Jay Wright will have NBA coaching offers, but Villanova's AD has confidence in their relationship

Villanova coach Jay Wright talks to reporters on Tuesday after his WIldcats won the NCAA championship. Wright will likely field NBA coaching offers this summer.

Given all the answers to all the questions he was asked during the NCAA tournament about how much he liked leading the basketball team at Villanova, Jay Wright gave the distinct impression that he’s ready to remain on the job for the rest of his coaching life.

NBA teams, however, will pursue him anyway, seeking to convince him that he would be the right man to undertake the challenge of the next level and effectively tackle the rebuild of a franchise. Plus, they will be offering salary proposals that include a lot of zeroes.

Still, Villanova athletic director Mark Jackson is ever alert. He knows the offers are going to come. But he says he owns a “very strong” relationship with Wright.

“I think you need to recognize that he’s one of the top coaches in the country, across any sport or any platform,” said Jackson — who is in his third season at ’Nova — on Wednesday. “You want to be as competitive as you possibly can be on all fronts to make sure he’s supported, and the program is supported, for long-term success.

Camera icon JOSE F. MORENO / Staff Photographer
Mark Jackson, Athletic Director at Villanova University, on coach Jay Wright: “I think you need to recognize that he’s one of the top coaches in the country, across any sport or any platform.”

“I think for me, like any relationship, it starts with transparency and I think we have a lot of that between the two of us. We have a lot of conversations about things that he needs, both for him and the program. There’s a constant dialogue between the two of us about how we stay razor-sharp with this program to allow us to compete with the best programs in the country.”

Wright, 56, became the winningest coach in program history this season, finishing with 422 career wins. He has averaged 33 victories over the past five seasons, during which his team has captured four regular-season and three tournament championships in the Big East. The Wildcats’ 79-62 win over Michigan in Monday night’s national championship game was their 36th, their most in a single season.

“I just have the best job in the country, my hometown, my wife’s alma mater, my favorite team growing up,” Wright, who grew up in Churchville, Bucks County, said after the title contest.

“I’ve got a great president and a great AD, Father Peter [Donahue] and Mark Jackson. I just love going to work every day. Our guys graduate. You see these kids are great kids to coach. As a coach, there’s just nothing better.”

Wright, who earns nearly $2.6 million annually at Villanova, was a target of the Phoenix Suns after winning the 2016 championship. At least five NBA openings — including the Suns — will be available once the current season ends, and Wright is an attractive option because of his ability to develop players and run an offense that fits with the current NBA style.

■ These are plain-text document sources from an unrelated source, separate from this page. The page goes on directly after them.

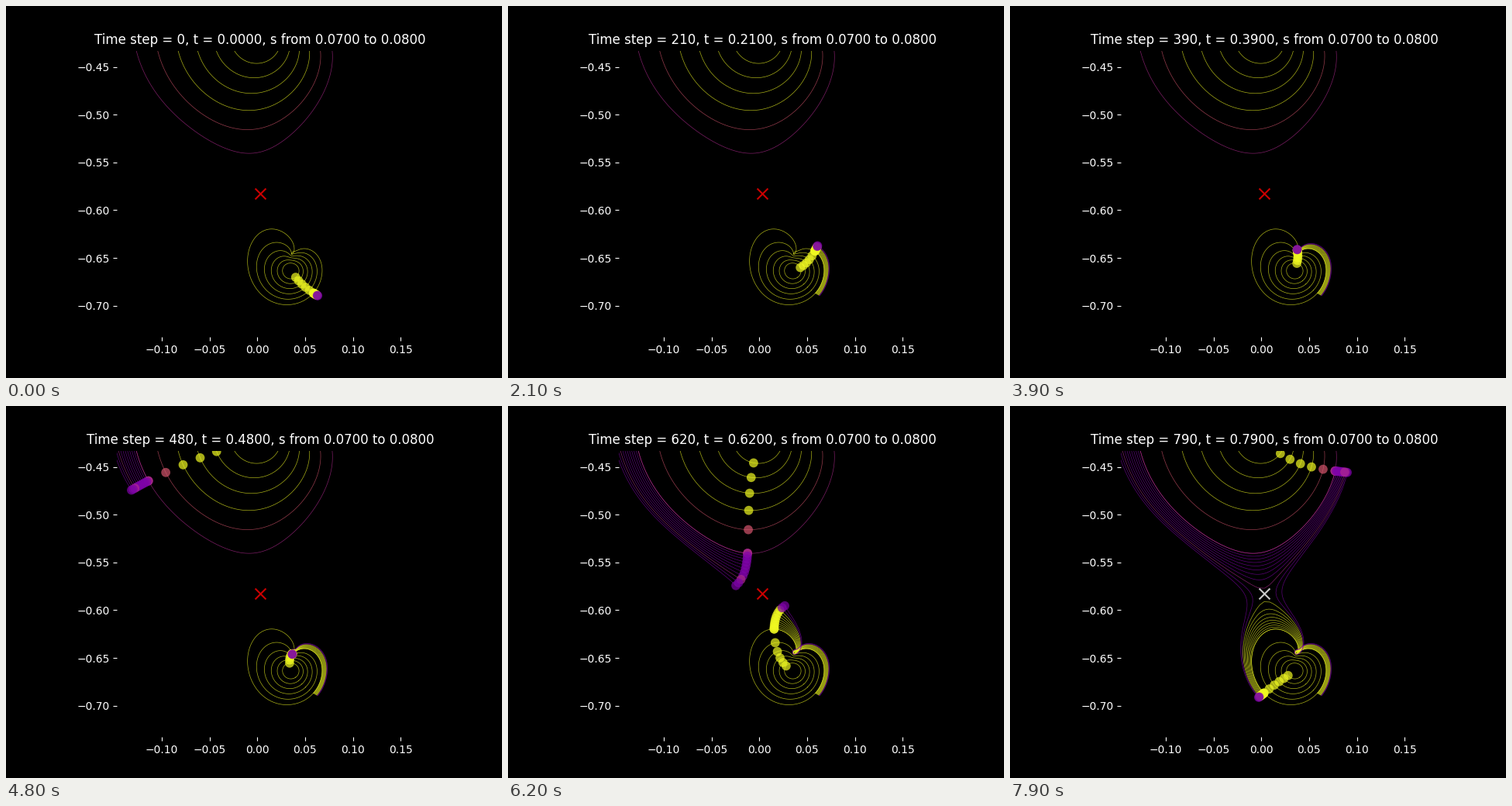
A matplotlib script that plays this animation: 640x480 px, repeating every 8000 ms.

```python
import numpy as np
import matplotlib.pyplot as plt
from matplotlib.animation import FuncAnimation

# Two roots z(w), w = s * exp(2 pi i t), that meet at one branch point:
#   z = a(w) + d |w|^2 -/+ b(w) * sqrt(1 - w / W_CRIT)
S_CRIT, T_CRIT = 0.07823, 0.6268
W_CRIT = S_CRIT * np.exp(2j * np.pi * T_CRIT)
SADDLE = 0.0030 - 0.5829j
HALF, PX = 0.15, 1232
MID = 328 + 242.4j
FRAMES, STEP = 80, 10
LOWER, UPPER = -1, 1
DEG_A, DEG_B = 6, 3

# Key points in stage pixels (x + yj) by t: the lower loop at s = 0.07,
# and the upper root at s = 0.07 and closer in.
LOOP = {0: 397.5 + 370.5j, 0.1: 408 + 345j, 0.21: 395 + 317j,
        0.272: 382 + 312.5j, 0.39: 371 + 317j, 0.48: 369 + 319.7j,
        0.62: 343 + 289j, 0.7: 311.5 + 332j, 0.79: 328 + 370j,
        0.89: 364 + 385j}
ARC = {0.48: 184 + 97j, 0.62: 309 + 191j, 0.7: 390 + 144j, 0.79: 419 + 84j}
INNER = {0.48: (0.04, 251 + 66j), 0.62: (0.02, 317 + 73j),
         0.79: (0.02, 348 + 61j)}
CENTRE = 368.3 + 341.8j


def basis(s, t, sheet):
    w = s * np.exp(2j * np.pi * np.asarray(t))
    u = w / 0.08
    root = sheet * np.sqrt(1 - w / W_CRIT)
    cols = [u ** k for k in range(DEG_A + 1)]
    cols += [root * u ** k for k in range(DEG_B + 1)]
    cols.append(abs(u) ** 2 + 0j)
    return np.stack(cols, -1)


def fit():
    keys = [(LOWER, 0.07, t, p) for t, p in LOOP.items()]
    keys += [(UPPER, 0.07, t, p) for t, p in ARC.items()]
    keys += [(UPPER, s, t, p) for t, (s, p) in INNER.items()]
    keys += [(LOWER, 0, 0, CENTRE), (UPPER, S_CRIT, T_CRIT, MID)]
    rows = [basis(s, t, sheet) for sheet, s, t, _ in keys]
    goal = [np.conj(p - MID) for *_, p in keys]
    damp = 0.006 * np.r_[:DEG_A + 1, :DEG_B + 1, 0]
    m = np.vstack([rows, np.diag(damp)])
    return np.linalg.lstsq(m, np.r_[goal, 0 * damp], rcond=None)[0]


COEF = fit()


def path(sheet, s, t):
    """One root followed continuously in t, in data coordinates."""
    swap = np.where((s > S_CRIT) & (t > T_CRIT), -1, 1)
    z = SADDLE + basis(s, t, sheet * swap) @ COEF / PX
    if sheet == UPPER:
        z = np.where((t < 0.425) | (t > 0.85), np.nan, z)
    return z.real, z.imag


def color(sheet, s):
    if sheet == LOWER:
        level = 1.0 if s < S_CRIT else 0.25
    elif s < 0.055:
        level = 1.0
    elif s < 0.065:
        level = 0.55
    else:
        level = 0.4 if round(s, 3) in (0.07, 0.078) else 0.25
    return plt.cm.plasma(level)


fig = plt.figure(figsize=(6.4, 4.8), dpi=100, facecolor="black")
ax = fig.add_axes([143.2 / 640, 0.11, 369.6 / 640, 0.77], facecolor="black")
ax.set_xlim(SADDLE.real - HALF, SADDLE.real + HALF)
ax.set_ylim(SADDLE.imag - HALF, SADDLE.imag + HALF)
ax.set_xticks(np.arange(-2, 4) * 0.05)
ax.set_yticks(np.arange(-14, -8) * 0.05)
ax.tick_params(colors="white")
for spine in ax.spines.values():
    spine.set_visible(False)
title = ax.set_title("", color="white")

RINGS = np.arange(2, 8) * 0.01
GROUP = 0.07 + np.arange(11) * 0.001
LINE = dict(lw=0.5, alpha=0.7)
ring_t = np.linspace(0, 1, 1001)
times = np.arange(FRAMES * STEP) / 1000

tracks, trails = [], []
for levels in (RINGS, GROUP):
    for sheet in (LOWER, UPPER):
        for s in levels:
            xy, c = path(sheet, s, times), color(sheet, s)
            tracks.append((xy, c))
            if levels is RINGS:
                ax.plot(*path(sheet, s, ring_t), color=c, **LINE)
            else:
                trails.append((ax.plot([], [], color=c, **LINE)[0], xy))

cross = ax.scatter(SADDLE.real, SADDLE.imag, marker="x", s=100, c="red",
                   alpha=0.8, zorder=3)
places = np.array([xy for xy, _ in tracks])
dots = ax.scatter(*np.zeros((2, len(tracks))), s=72, alpha=0.7, linewidths=0,
                  c=[c for _, c in tracks], zorder=4)


def draw(i):
    n = i * STEP
    t = n / 1000
    title.set_text(f"Time step = {n}, t = {t:.4f}, s from 0.0700 to 0.0800")
    for line, (x, y) in trails:
        line.set_data(x[:n + 1], y[:n + 1])
    dots.set_offsets(np.ma.masked_invalid(places[:, :, n]))
    cross.set_color("white" if t > T_CRIT else "red")
    return []


anim = FuncAnimation(fig, draw, frames=FRAMES, interval=100, repeat=True,
                     repeat_delay=0, init_func=lambda: [])
plt.show()
```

“I think he made it clear post-game [Monday night] that he’s in a good situation here,” Jackson said. “He understands the value of Villanova beyond basketball and what it means to him and his family.

“But at the same time, he’s a competitive guy that has done an unbelievable job and he’s going to garner a lot of attention. So I think it’s something we’ll always talk about, but as our relationship has gotten stronger over the last three seasons, it’s a much easier conversation between the two of us to have. There isn’t a day that goes by that we’re not in some form of communication.”

Jackson added that communication also concerns how the program can stay competitive with the best programs in the country.

“I think the game is always changing,” he said. “You’re always bench-marking not only against the elite college programs but you pay attention to what the NBA is doing and where technology takes you, where facilities take you. You’re paying attention to how the rules change with the NCAA to make sure we’re taking advantage of ways we can improve student-athlete welfare. So there’s a myriad of ways that we need to be vigilant to always improve our flagship program.”